**Task objective**: Although pictures appear in the data, the answer should contain only the lines from its start through the line with "0; padding: 0;", written out exactly.

(Records for the exercise begins)

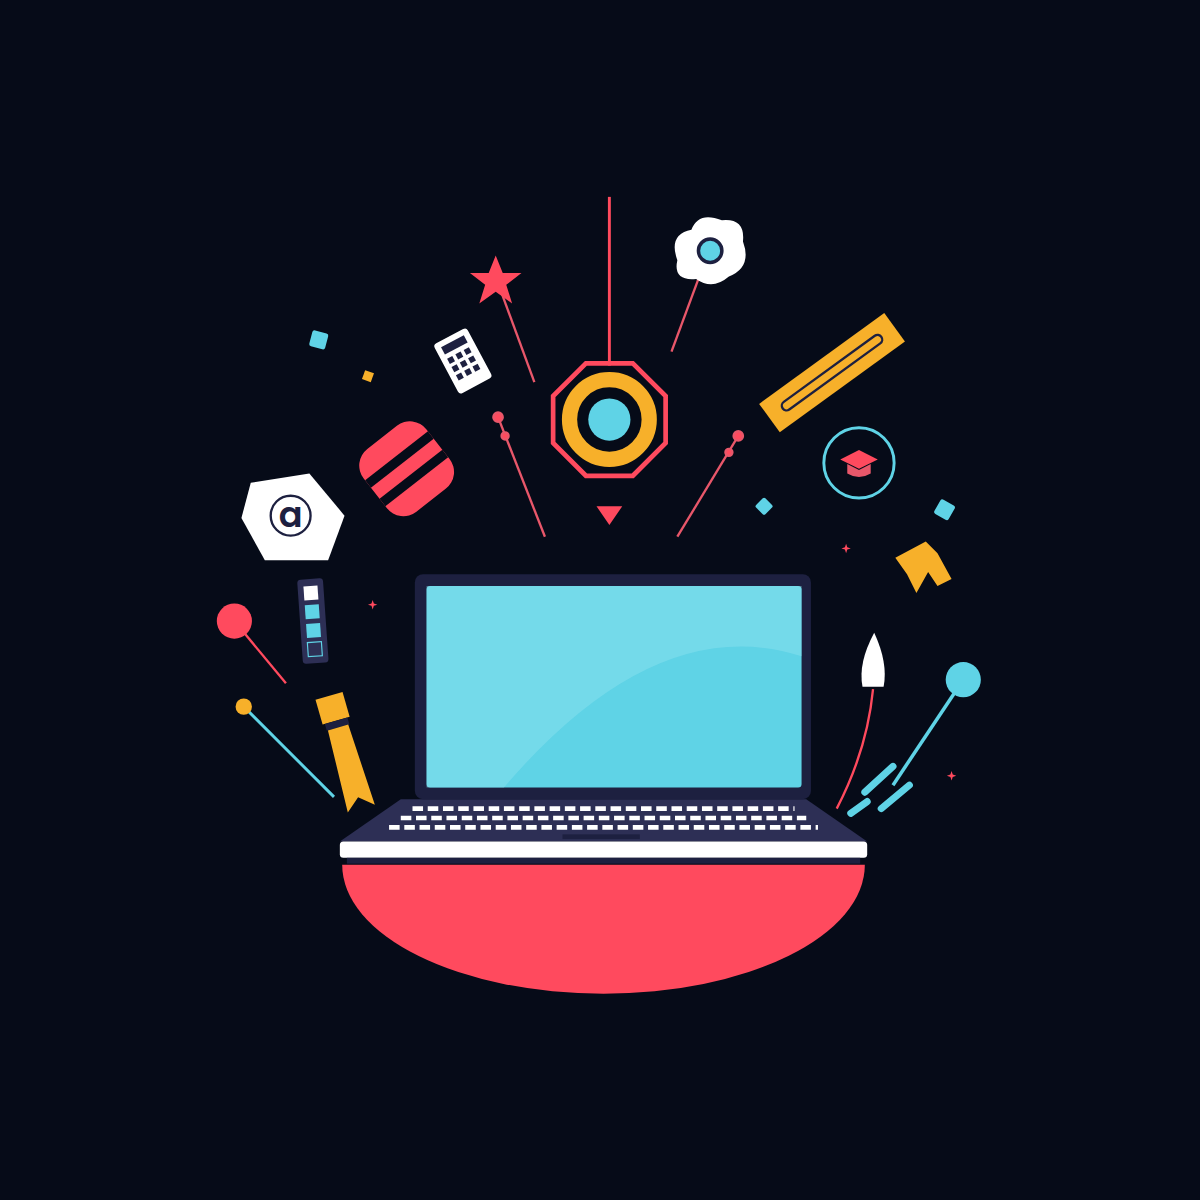
<!DOCTYPE html>
<html lang="en">
<head>
<meta charset="utf-8">
<title>Creative Workspace</title>
<link rel="stylesheet" href="https://fonts.googleapis.com/css2?family=Poppins:wght@600&display=swap">
<style>
  :root {
    --night: #060b18;
    --coral: #ff4a5e;
    --sky: #5fd3e6;
    --sky-light: #8fe3f0;
    --sun: #f7b02a;
    --ink: #1d2040;
    --deck: #2d2f55;
    --paper: #ffffff;
    --rose: #e8576a;
  }
  html, body { margin: 0; padding: 0; overflow: hidden; background: var(--night); }
  .canvas { width: 1200px; height: 1200px; display: block; }
  .hex-letter { font-family: 'Poppins', sans-serif; font-weight: 600; font-size: 30px; fill: var(--ink); }
</style>
</head>
<body>
<svg class="canvas" viewBox="0 0 1024 1024" xmlns="http://www.w3.org/2000/svg">
  <defs>
    <g id="teal-chip"><rect x="-7" y="-7" width="14" height="14" rx="2" fill="var(--sky)"/></g>
    <g id="spark"><path d="M0 -4 L1 -1 L4 0 L1 1 L0 4 L-1 1 L-4 0 L-1 -1 Z" fill="var(--coral)"/></g>
  </defs>

  <rect class="backdrop" width="1024" height="1024" fill="var(--night)"/>

  <!-- Stand bowl -->
  <path class="stand-bowl" d="M292 738 A223 110 0 0 0 738 738 Z" fill="var(--coral)"/>

  <!-- Laptop -->
  <g class="laptop">
    <polygon class="keyboard-deck" points="342,682 688,682 740,718 290,718" fill="var(--deck)"/>
    <g class="keys" stroke="var(--paper)" stroke-width="4" stroke-dasharray="9 4">
      <line x1="352" y1="690" x2="678" y2="690"/>
      <line x1="342" y1="698" x2="688" y2="698"/>
      <line x1="332" y1="706" x2="698" y2="706"/>
    </g>
    <rect class="trackpad" x="480" y="712" width="66" height="4" fill="var(--ink)"/>
    <rect class="base-edge" x="290" y="718" width="450" height="14" rx="3" fill="var(--paper)"/>
    <rect class="base-shadow" x="296" y="732" width="438" height="5" fill="var(--ink)"/>
    <rect class="bezel" x="354" y="490" width="338" height="192" rx="7" fill="var(--ink)"/>
    <rect class="screen" x="364" y="500" width="320" height="172" rx="3" fill="var(--sky)"/>
    <path class="screen-glare" d="M364 500 H684 V560 Q560 520 430 672 H364 Z" fill="var(--sky-light)" opacity="0.45"/>
  </g>

  <!-- Central lens badge -->
  <g class="lens-badge">
    <line x1="520" y1="168" x2="520" y2="312" stroke="var(--coral)" stroke-width="2.5"/>
    <polygon points="500,310 540,310 568,338 568,378 540,406 500,406 472,378 472,338" fill="none" stroke="var(--coral)" stroke-width="4"/>
    <circle cx="520" cy="358" r="34" fill="none" stroke="var(--sun)" stroke-width="13"/>
    <circle cx="520" cy="358" r="18" fill="var(--sky)"/>
    <polygon points="509,432 531,432 520,448" fill="var(--coral)"/>
  </g>

  <!-- Pointer lines -->
  <g class="pointers" stroke="var(--rose)" stroke-width="2" fill="var(--coral)">
    <line x1="425" y1="356" x2="465" y2="458"/><circle cx="425" cy="356" r="4"/><circle cx="431" cy="372" r="3"/>
    <line x1="630" y1="372" x2="578" y2="458"/><circle cx="630" cy="372" r="4"/><circle cx="622" cy="386" r="3"/>
    <line x1="428" y1="250" x2="456" y2="326"/>
    <line x1="596" y1="238" x2="573" y2="300"/>
  </g>

  <!-- Star -->
  <path class="star" d="M423 218 L429 233 L445 233 L432 243 L437 259 L423 249 L409 259 L414 243 L401 233 L417 233 Z" fill="var(--coral)"/>

  <!-- Cloud -->
  <g class="cloud">
    <path d="M578 222 Q570 200 590 196 Q596 180 616 188 Q636 186 634 206 Q642 228 622 236 Q608 248 594 238 Q574 240 578 222 Z" fill="var(--paper)"/>
    <circle cx="606" cy="214" r="10" fill="var(--sky)" stroke="var(--ink)" stroke-width="3"/>
  </g>

  <!-- Calculator -->
  <g class="calculator" transform="translate(395 308) rotate(-28)">
    <rect x="-16" y="-24" width="32" height="48" rx="3" fill="var(--paper)"/>
    <g fill="var(--ink)">
      <rect x="-11" y="-19" width="22" height="7"/>
      <rect x="-11" y="-8" width="5" height="5"/><rect x="-3" y="-8" width="5" height="5"/><rect x="5" y="-8" width="5" height="5"/>
      <rect x="-11" y="0" width="5" height="5"/><rect x="-3" y="0" width="5" height="5"/><rect x="5" y="0" width="5" height="5"/>
      <rect x="-11" y="8" width="5" height="5"/><rect x="-3" y="8" width="5" height="5"/><rect x="5" y="8" width="5" height="5"/>
    </g>
  </g>

  <!-- Striped tile -->
  <g class="striped-tile" transform="translate(347 400) rotate(-38)">
    <rect x="-34" y="-34" width="68" height="68" rx="18" fill="var(--coral)"/>
    <rect x="-34" y="-14" width="68" height="8" fill="var(--night)"/>
    <rect x="-34" y="6" width="68" height="8" fill="var(--night)"/>
  </g>

  <!-- Letter hexagon -->
  <g class="letter-hex">
    <polygon points="214,412 264,404 294,440 280,478 226,478 206,442" fill="var(--paper)"/>
    <circle cx="248" cy="440" r="17" fill="var(--paper)" stroke="var(--ink)" stroke-width="2"/>
    <text class="hex-letter" x="248" y="450" text-anchor="middle">a</text>
  </g>

  <!-- Ruler -->
  <g class="ruler" transform="translate(710 318) rotate(-36)">
    <rect x="-66" y="-15" width="132" height="30" fill="var(--sun)"/>
    <rect x="-52" y="-4" width="104" height="8" rx="4" fill="none" stroke="var(--ink)" stroke-width="2"/>
  </g>

  <!-- Graduation badge -->
  <g class="grad-badge">
    <circle cx="733" cy="395" r="30" fill="none" stroke="var(--sky)" stroke-width="2.5"/>
    <polygon points="717,392 733,384 749,392 733,400" fill="var(--coral)"/>
    <path d="M723 396 V404 Q733 410 743 404 V396 L733 401 Z" fill="var(--rose)"/>
  </g>

  <!-- Chips and sparks -->
  <use href="#teal-chip" transform="translate(272 290) rotate(15)"/>
  <use href="#teal-chip" transform="translate(652 432) rotate(45) scale(0.8)"/>
  <use href="#teal-chip" transform="translate(806 435) rotate(30)"/>
  <rect x="310" y="317" width="8" height="8" fill="var(--sun)" transform="rotate(20 314 321)"/>
  <use href="#spark" transform="translate(722 468)"/>
  <use href="#spark" transform="translate(318 516)"/>
  <use href="#spark" transform="translate(812 662)"/>

  <!-- Yellow hammer -->
  <path class="hammer" d="M764 476 L790 462 L800 472 L812 494 L800 500 L792 488 L782 506 L774 490 Z" fill="var(--sun)"/>

  <!-- Left tools -->
  <g class="left-tools">
    <line x1="200" y1="530" x2="244" y2="583" stroke="var(--coral)" stroke-width="2"/>
    <circle cx="200" cy="530" r="15" fill="var(--coral)"/>
    <g transform="translate(267 530) rotate(-4)">
      <rect x="-11" y="-36" width="22" height="72" rx="3" fill="var(--deck)"/>
      <rect x="-6" y="-30" width="12" height="12" fill="var(--paper)"/>
      <rect x="-6" y="-14" width="12" height="12" fill="var(--sky)"/>
      <rect x="-6" y="2" width="12" height="12" fill="var(--sky)"/>
      <rect x="-6" y="18" width="12" height="12" fill="var(--deck)" stroke="var(--sky)"/>
    </g>
    <line x1="208" y1="603" x2="285" y2="680" stroke="var(--sky)" stroke-width="2.5"/>
    <circle cx="208" cy="603" r="7" fill="var(--sun)"/>
    <g transform="translate(294 640) rotate(-16)">
      <rect x="-12" y="-48" width="24" height="22" fill="var(--sun)"/>
      <rect x="-10" y="-26" width="20" height="6" fill="var(--ink)"/>
      <path d="M-9 -20 H9 L12 52 L0 42 L-12 52 Z" fill="var(--sun)"/>
    </g>
  </g>

  <!-- Right tools -->
  <g class="right-tools">
    <path d="M746 540 Q758 566 754 586 H736 Q732 566 746 540 Z" fill="var(--paper)"/>
    <path d="M745 588 Q740 640 714 690" fill="none" stroke="var(--coral)" stroke-width="2"/>
    <line x1="822" y1="580" x2="762" y2="670" stroke="var(--sky)" stroke-width="3"/>
    <circle cx="822" cy="580" r="15" fill="var(--sky)"/>
    <g stroke="var(--sky)" stroke-width="6" stroke-linecap="round">
      <line x1="738" y1="676" x2="762" y2="654"/>
      <line x1="752" y1="690" x2="776" y2="670"/>
      <line x1="726" y1="694" x2="740" y2="684"/>
    </g>
  </g>
</svg>
</body>
</html>
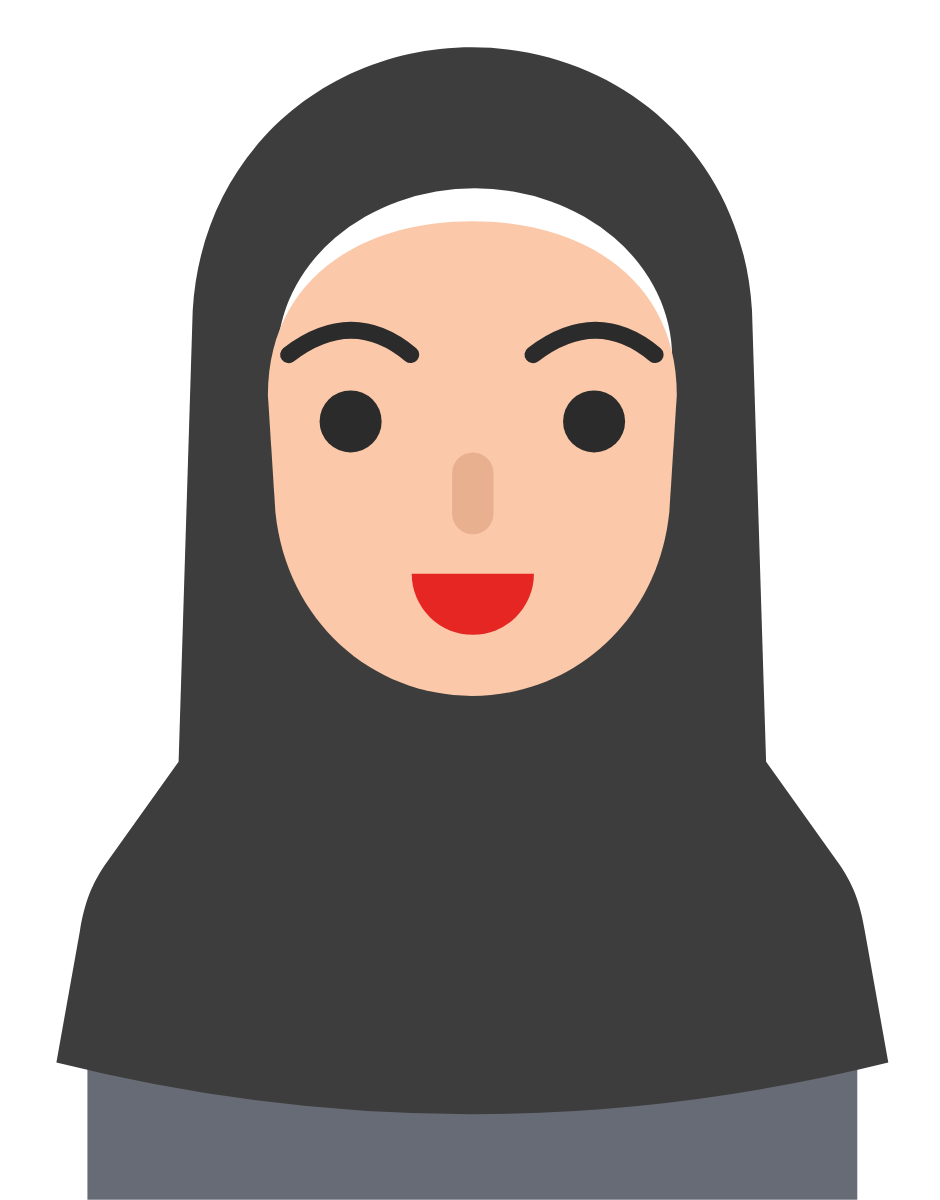
<!DOCTYPE html>
<html lang="en">
<head>
<meta charset="utf-8">
<title>Smiling Woman in Hijab</title>
<style>
  :root {
    --backdrop: #ffffff;
    --hijab: #3d3d3d;
    --shirt: #676b75;
    --skin: #fbc9a9;
    --nose-shade: #e8b08f;
    --underscarf: #ffffff;
    --feature-dark: #2b2b2b;
    --lips: #e52623;
  }
  html, body {
    margin: 0;
    padding: 0;
    overflow: hidden;
    background: var(--backdrop);
  }
  .canvas {
    width: 940px;
    height: 1200px;
    display: block;
  }
</style>
</head>
<body>
<svg class="canvas" viewBox="0 0 1000 1276" width="940" height="1200" role="img" aria-label="Flat illustration of a smiling woman wearing a dark hijab">
  <rect class="backdrop" width="1000" height="1276" fill="var(--backdrop)"/>

  <rect class="shirt" x="93" y="1100" width="819" height="176" fill="var(--shirt)"/>

  <path class="hijab" fill="var(--hijab)"
    d="M190 810 L205 330 C215 160 350 50 502 50 C655 50 790 160 800 330 L815 810
       L890 915 C908 940 915 960 920 990 L945 1130
       Q500 1240 60 1130 L85 990 C90 960 97 940 115 915 Z"/>

  <ellipse class="underscarf" cx="505" cy="380" rx="210" ry="180" fill="var(--underscarf)"/>

  <g class="face">
    <path class="face-skin" fill="var(--skin)"
      d="M285 420 C285 300 380 235 502 235 C625 235 720 300 720 420 L712 545
         C700 660 610 740 502 740 C395 740 305 660 293 545 Z"/>
    <g class="eyebrows" fill="none" stroke="var(--feature-dark)" stroke-width="18" stroke-linecap="round">
      <path d="M307 377 Q375 325 437 377"/>
      <path d="M567 377 Q635 325 697 377"/>
    </g>
    <g class="eyes" fill="var(--feature-dark)">
      <circle cx="373" cy="448" r="33"/>
      <circle cx="632" cy="448" r="33"/>
    </g>
    <rect class="nose" x="481" y="481" width="44" height="87" rx="22" fill="var(--nose-shade)"/>
    <path class="mouth" fill="var(--lips)" d="M438 610 H568 A65 65 0 0 1 438 610 Z"/>
  </g>
</svg>
</body>
</html>
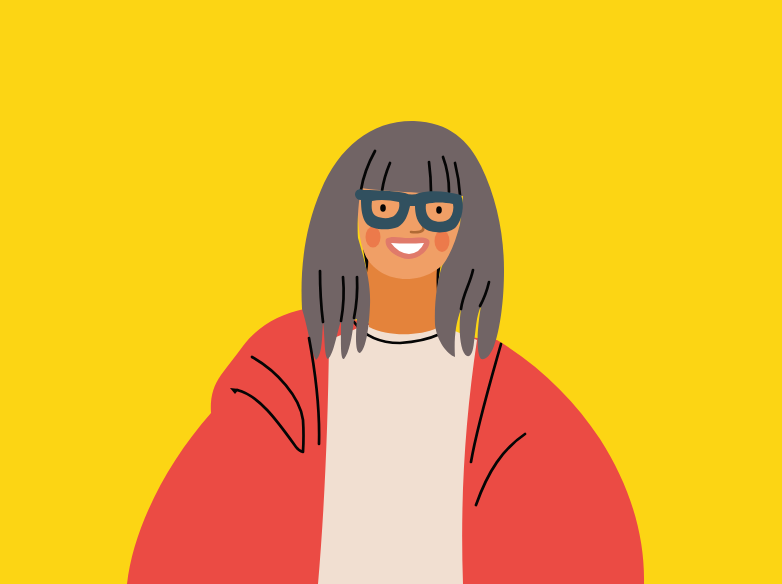
<!DOCTYPE html>
<html lang="en">
<head>
<meta charset="utf-8">
<title>Woman in glasses</title>
<style>
:root {
  --backdrop: #fcd514;
  --jacket: #eb4b44;
  --shirt: #f1dfd1;
  --hair: #716465;
  --skin: #f09f66;
  --neck: #e4833b;
  --cheek: #ec7a4b;
  --lips: #e07a6a;
  --frames: #31505f;
  --nose: #b06a35;
  --ink: #050505;
}
html, body { margin: 0; height: 100%; overflow: hidden; background: var(--backdrop); }
.portrait { display: block; width: 782px; height: 584px; background: var(--backdrop); }
.jacket { fill: var(--jacket); }
.shirt { fill: var(--shirt); }
.hair { fill: var(--hair); }
.skin { fill: var(--skin); }
.neck { fill: var(--neck); }
.cheek { fill: var(--cheek); }
.lips { fill: var(--lips); }
.teeth { fill: #fff; }
.frames { fill: var(--frames); }
.ink { fill: var(--ink); }
.line { fill: none; stroke: var(--ink); stroke-width: 2.7; stroke-linecap: round; stroke-linejoin: round; }
.nose { fill: none; stroke: var(--nose); stroke-width: 2.6; stroke-linecap: round; }
</style>
</head>
<body>
<svg class="portrait" viewBox="0 0 782 584" role="img" aria-label="Smiling woman with long grey hair, blue glasses and a red jacket">
  <g id="body">
    <path class="jacket" d="M127 584C133 530 165 465 211 413C210 398 213 386 221 375C228 365 236 356 243 346C258 326 280 314 304 309L400 330L497 340C540 366 575 401 600 439C630 486 645 535 644 584Z"/>
    <path class="shirt" d="M318 584C324 515 328 430 329 340L365 325H440L477 340C465 420 460 500 463 584Z"/>
  </g>

  <g id="neck">
    <path class="neck" d="M366 250H439L437 328C420 336 388 337 369 327Z"/>
    <path class="ink" d="M363 248L368 254Q369 263 367 273ZM441 262L437 268Q436 280 437 292Z"/>
    <path class="line" d="M354 322C365 337 381 343 400 343C416 342 429 339 440 334"/>
  </g>

  <g id="face">
    <path class="skin" d="M360 180H461C464 205 460 232 452 252C444 268 427 279 406 279C388 279 370 269 364 252C358 238 356 205 360 180Z"/>
    <ellipse class="cheek" cx="373" cy="237" rx="7.5" ry="10.5"/>
    <ellipse class="cheek" cx="442" cy="241" rx="7.5" ry="11"/>
    <path class="nose" d="M411 232Q420 233 423 230Q424 227 422 223"/>
    <path class="lips" d="M386 239C391 235 401 238 409 238C416 238 425 236 429 240C432 245 422 259 409 259C396 259 383 247 386 239Z"/>
    <path class="teeth" d="M391 243Q408 244 424 243Q420 253 409 254Q398 253 391 243Z"/>
  </g>

  <g id="hair">
    <path class="hair" d="M302 309C300 270 304 230 321 190C339 147 372 120 414 121C449 122 469 141 481 166C497 199 504 235 504 270C504 301 500 330 494 346C490 356 486 360 481 359C476 353 477 329 481 306C476 316 476 330 474 342C473 352 471 357 467 356C460 353 458 328 461 309C455 325 454 341 455 357C447 354 437 341 435 325C434 300 438 278 442 266C451 254 456 240 460 224L463 196C440 193 400 193 361 188C358 204 357 227 358 238C365 262 371 283 370 305C369 328 366 349 360 353C356 353 355 342 357 319L354 320C352 338 349 353 344 359C340 360 341 341 341 321C337 332 334 354 328 359C324 357 325 336 323 322C322 340 322 355 316 360C311 351 308 328 302 309Z"/>
    <path class="line" d="M375 151Q364 171 361 190M390 163Q384 177 382 191M429 162Q431 178 431 192M443 157Q449 173 449 192M455 163Q459 179 460 195"/>
    <path class="line" d="M320 271Q320 298 323 322M343 277Q345 299 341 321M357 277Q358 298 354 318M473 270C470 284 463 294 461 309M489 282Q486 295 480 306"/>
  </g>

  <g id="glasses">
    <path class="frames" fill-rule="evenodd" d="M355 195C355 190 359 188 364 190C380 190 395 191 405 193Q412 196 419 193C430 190 447 191 461 195C465 205 462 220 456 227C450 234 431 234 424 228C417 223 415 214 415 206H410C408 215 405 223 398 227C388 231 371 230 366 223C362 217 361 209 361 200Q356 200 355 195ZM372 201C371 208 372 214 376 216C382 219 391 219 395 215C399 211 400 206 399 202C390 200 380 199 372 201ZM426 204C425 211 427 217 432 220C438 223 447 222 450 218C453 214 454 208 453 204C444 202 434 202 426 204Z"/>
    <ellipse class="ink" cx="383" cy="208" rx="2.8" ry="3.8"/>
    <ellipse class="ink" cx="439" cy="210" rx="2.8" ry="3.8"/>
  </g>

  <g id="jacket-folds">
    <path class="line" d="M309 338C315 370 320 408 319 444M252 357C277 371 300 397 303 420Q304 435 303 452Q299 451 296 447C278 422 259 395 237 390"/>
    <path class="ink" d="M230 388L239 389L235 394Z"/>
    <path class="line" d="M501 344C490 383 477 427 471 462M525 434C503 449 488 471 476 505"/>
  </g>
</svg>
</body>
</html>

(Records for the exercise ends)

**Task result**:
<!DOCTYPE html>
<html lang="en">
<head>
<meta charset="utf-8">
<title>Creative Workspace</title>
<link rel="stylesheet" href="https://fonts.googleapis.com/css2?family=Poppins:wght@600&display=swap">
<style>
  :root {
    --night: #060b18;
    --coral: #ff4a5e;
    --sky: #5fd3e6;
    --sky-light: #8fe3f0;
    --sun: #f7b02a;
    --ink: #1d2040;
    --deck: #2d2f55;
    --paper: #ffffff;
    --rose: #e8576a;
  }
  html, body { margin: 0; padding: 0; overflow: hidden; background: var(--night); }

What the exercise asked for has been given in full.